The finished product is a heart-warming love-letter to a way of life that seems to have disappeared from all but the most die-hard apple-producing parts of our green and pleasant land. It’s a very personal exploration, rather than a detailed historical document, or technical analysis of modern apple production methods. It wanders, it meanders, it pokes around in dusty corners, turning up odd facts of interest and uncovering lost gems of once-common knowledge – think QI or Time Team, rather than Timewatch or Panorama – and it’s all the more enjoyable for it. At times Pete seems genuinely astonished by some of the information he uncovers, as he comes to realise that a thing as simple and ubiquitous as the apple lies at the core of a hugely rich history, with a massive impact on the cultural development of humanity, and a state-of-the-art production industry that turns out all the millions upon millions of crisp, red-and-green specimens that are demanded on our behalf by the supermarket buyers.
As a reader, I couldn’t help but be similarly amazed and delighted by those same discoveries and, like the author himself, I came away from the book more than a little in love with the whole concept of the orchard. On finishing the book, I found my head spinning with mad ideas of moving to the West Country and taking up fruit tree management as a new career. Instead I’ll have to content myself with the few potted trees I have on order from the National Collection at Brogdale – a place mentioned often in the book and much-lauded for its work on preserving apple diversity and developing new strains of fruit – and look forward to gently (and quietly) Wassailing them in our small back garden in years to come.
“If you spend most of your day looking at a computer screen in an office, becoming increasingly tied to people who demand responses to emails, tweets and texts within an ever-shorter time-window, you really need to attend the odd Wassail or Beltane festival as a matter of urgency, in a place that has no 4G or Wi-Fi, just to restore the equilibrium. The world of pixels can never replace the feeling of earth beneath your feet and the breeze in your face, the smell of the blossom and the attention-stopping beauty of it.“

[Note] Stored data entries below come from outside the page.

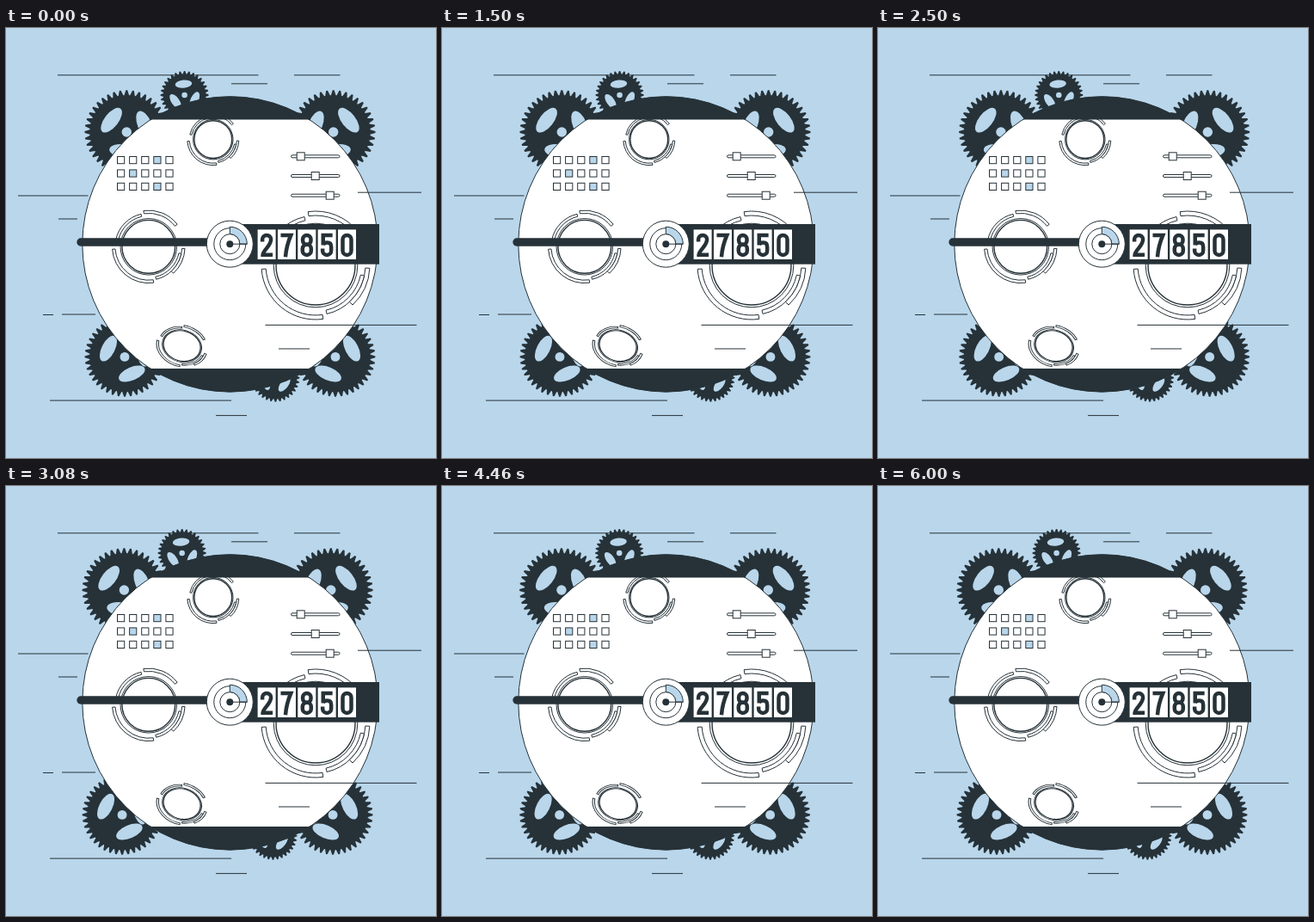
Write an HTML page that moves like this. It is 500 px wide and 500 px high and loops after 6.04 s.

```html
<!DOCTYPE html>
<html lang="en">
<head>
<meta charset="utf-8">
<title>Odometer machine</title>
<style>
  html, body { margin: 0; width: 100%; height: 100%; overflow: hidden; background: #b9d6eb; }
  svg { display: block; width: 100vw; height: 100vh; }
  .dark { fill: #263238; }
  .blue { fill: #b9d6eb; }
  .line { fill: none; stroke: #263238; }
  .box { fill: #fff; stroke: #263238; }
  .lit { fill: #b9d6eb; stroke: #263238; }
  .digit { fill: none; stroke: #263238; stroke-width: 4.5; }
</style>
</head>
<body>
<svg viewBox="0 0 500 500">
  <clipPath id="disc"><circle cx="260.5" cy="251.4" r="172"/></clipPath>
  <g id="gears"></g>
  <circle class="box" cx="260.5" cy="251.4" r="171.7"/>
  <g id="rings"></g>
  <g class="dark" clip-path="url(#disc)">
    <rect x="80" y="70" width="360" height="36.5"/>
    <rect x="80" y="396" width="360" height="40"/>
  </g>
  <g id="panel"></g>
  <rect class="dark" x="260" y="228" width="174" height="46.7"/>
  <g id="counter" role="img" aria-label="27850"></g>
  <path class="line" stroke-width="9.4" stroke-linecap="round" d="M87 249H238"/>
  <g transform="translate(260.3 251.2)">
    <circle class="box" r="27"/>
    <circle class="box" r="18.5"/>
    <path class="lit" d="M0-20A20 20 0 0 1 20 0H11.5A11.5 11.5 0 0 0 0-11.5Z"/>
    <circle class="box" r="11.5"/>
    <path class="line" d="M0 0H20"/>
    <circle class="dark" r="4"/>
  </g>
  <path class="line" d="M60 54.8H293.5M335 54.8H388.5M262 64.8H304M409 191.2H483
    M14 195H95.5M61 222H83M43 333.5H55M65 333H104
    M301.5 345.4H477.5M317 373H353M51 433.1H262M244 450.6H280"/>
</svg>
<script>
const $ = id => document.getElementById(id);
const repeat = (n, draw) => Array.from({ length: n }, (_, i) => draw(i)).join('');
const polar = (r, deg) => {
  const a = deg * Math.PI / 180;
  return `${(r * Math.cos(a)).toFixed(2)} ${(r * Math.sin(a)).toFixed(2)}`;
};

// Toothed wheel with three oval cut-outs; all parts scale with the radius
function gear(x, y, r, teeth, start, spread = 120) {
  const step = 360 / teeth;
  const rim = repeat(teeth, i =>
    [[.88, -.42], [1, -.12], [1, .12], [.88, .42]].map(([k, turn]) =>
      'L' + polar(k * r, (i + turn) * step)).join('')).replace('L', 'M');
  const ovals = repeat(3, i =>
    `<ellipse cx="${.46 * r}" rx="${.165 * r}" ry="${.35 * r}" transform="rotate(${start + i * spread})"/>`);
  return `<g transform="translate(${x} ${y})"><path class="dark" d="${rim}Z"/>
    <g class="blue">${ovals}<circle r="${.117 * r}"/></g></g>`;
}

const corners = gear(140.3, 121, 48.8, 40, 218) + gear(138, 382.4, 46.4, 40, 67, 140);
$('gears').innerHTML = corners +
  `<g transform="translate(521 0) scale(-1 1)">${corners}</g>` +
  gear(207.6, 78, 28, 32, -95) + gear(313.4, 406.7, 28, 32, 37);

// Ring gauge: two hoops inside broken bands that repeat half a turn apart
function ring(x, y, r, squash = 1, tilt = 0) {
  const band = (inner, outer, from, sweep) => {
    const p = inner * r, q = outer * r, to = from + sweep;
    return `<path class="box" d="M${polar(q, from)}A${q} ${q} 0 0 1 ${polar(q, to)}
      L${polar(p, to)}A${p} ${p} 0 0 0 ${polar(p, from)}Z"/>`;
  };
  const bands = repeat(2, i =>
    band(.85, .92, -168 + i * 180, 65) + band(.92, 1, -98 + i * 180, 60 + i * 34));
  return `<g transform="translate(${x} ${y}) rotate(${tilt}) scale(1 ${squash})">
    ${bands}${band(.92, 1, 3, 44)}
    <circle class="line" r="${.775 * r}"/>
    <circle class="line" r="${.73 * r}" stroke-width="1.4"/></g>`;
}

$('rings').innerHTML =
  ring(240.8, 129.6, 30) + ring(165.8, 254.3, 42.3) +
  ring(360, 276, 63) + ring(204.6, 369.7, 30, .8, 16);

const rect = (cls, x, y, w, h, rx = 0) =>
  `<rect class="${cls}" x="${x}" y="${y}" width="${w}" height="${h}" rx="${rx}"/>`;

const lights = repeat(15, i => {
  const row = Math.floor(i / 5), col = i % 5;
  const lit = col === (row === 1 ? 1 : 3);
  return rect(lit ? 'lit' : 'box', 129.5 + col * 14.1, 149.5 + row * 15.4, 8.2, 8.2);
});
const sliders = repeat(3, i => {
  const x = 342.7 + i * 17, y = 149.3 + i * 22.7;
  return rect('box', 331.5, y - 1.5, 56.5, 3, 1.5) + rect('box', x - 4.5, y - 4.5, 9, 9);
});
$('panel').innerHTML = lights + sliders;

// Narrow numerals drawn around their centre
const numerals = {
  0: 'M-5-6.5a5 5 0 0 1 10 0V6.5a5 5 0 0 1-10 0Z',
  2: 'M-5-4V-6.5a5 5 0 0 1 10 0Q5-3 .5 3Q-4.5 9-4.5 11.4H7',
  5: 'M6.5-11.4H-4.4V.2M-4.4 0Q-3.5-3 .5-3Q5-3 5 2V6.5a5 5 0 0 1-10 0V4',
  7: 'M-7-11.4H4.8Q-.5 1-1.5 13.8',
  8: 'M-4.7-6.8a4.7 4.7 0 0 1 9.4 0V-5.2a4.7 4.7 0 0 1-9.4 0ZM-5 4.2a5 5 0 0 1 10 0V6.5a5 5 0 0 1-10 0Z'
};
$('counter').innerHTML = [...'27850'].map((n, i) =>
  `<g transform="translate(${303.1 + i * 23.35} 252.4)">
    <rect x="-10.5" y="-18" width="21" height="34.6" fill="#fff"/>
    <path class="digit" d="${numerals[n]}"/></g>`).join('');

// Alternating swings that double up to 4 px, then halve back to rest
const swing = k => (-1) ** k * Math.min(4, Math.floor(2 ** (Math.min(k, 10 - k) - 1)));

function frame() {
  const p = Math.min(performance.now() % 6040 / 600, 10);
  const k = Math.floor(p);
  const dx = swing(k) + (swing(k + 1) - swing(k)) * (p - k);
  $('gears').setAttribute('transform', `translate(${dx} 0)`);
  requestAnimationFrame(frame);
}
frame();
</script>
</body>
</html>
```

I suspect Pete Brown may end up taking a more involved interest though; there’s a moment or two in the book when I thought I could detect the stirrings of his inner horticulturalist. I enjoyed a similar awakening a few years ago, and it came from the same root that Pete sums up so neatly when he says:
Mr. Brown, I couldn’t agree more.
I highly recommend The Apple Orchard to anyone with an interest in apples, orchards or English social history, as well as any and all fans of a light but highly informative read that will leave you craving a Crawley Beauty (they’re a late variety, should be ready for eating around now, if you can find any) and a long walk through an apple orchard next blossom season. Definitely for every gardener’s Christmas list, birthday list and ‘dammit, I deserve a good book’ list.
The Apple Orchard: The Story of our most English Fruit is published by Particular Books (Penguin Random House) in the UK and is available from all good high street bookstores, as well as the following fine online retailing establishments: Amazon* | Book Depository* | Hive | Waterstones | WHSmith | Wordery
* = affiliate link – if you buy the book from here I’ll earn a small referral fee, which will go towards my next gardening book or packet of seeds.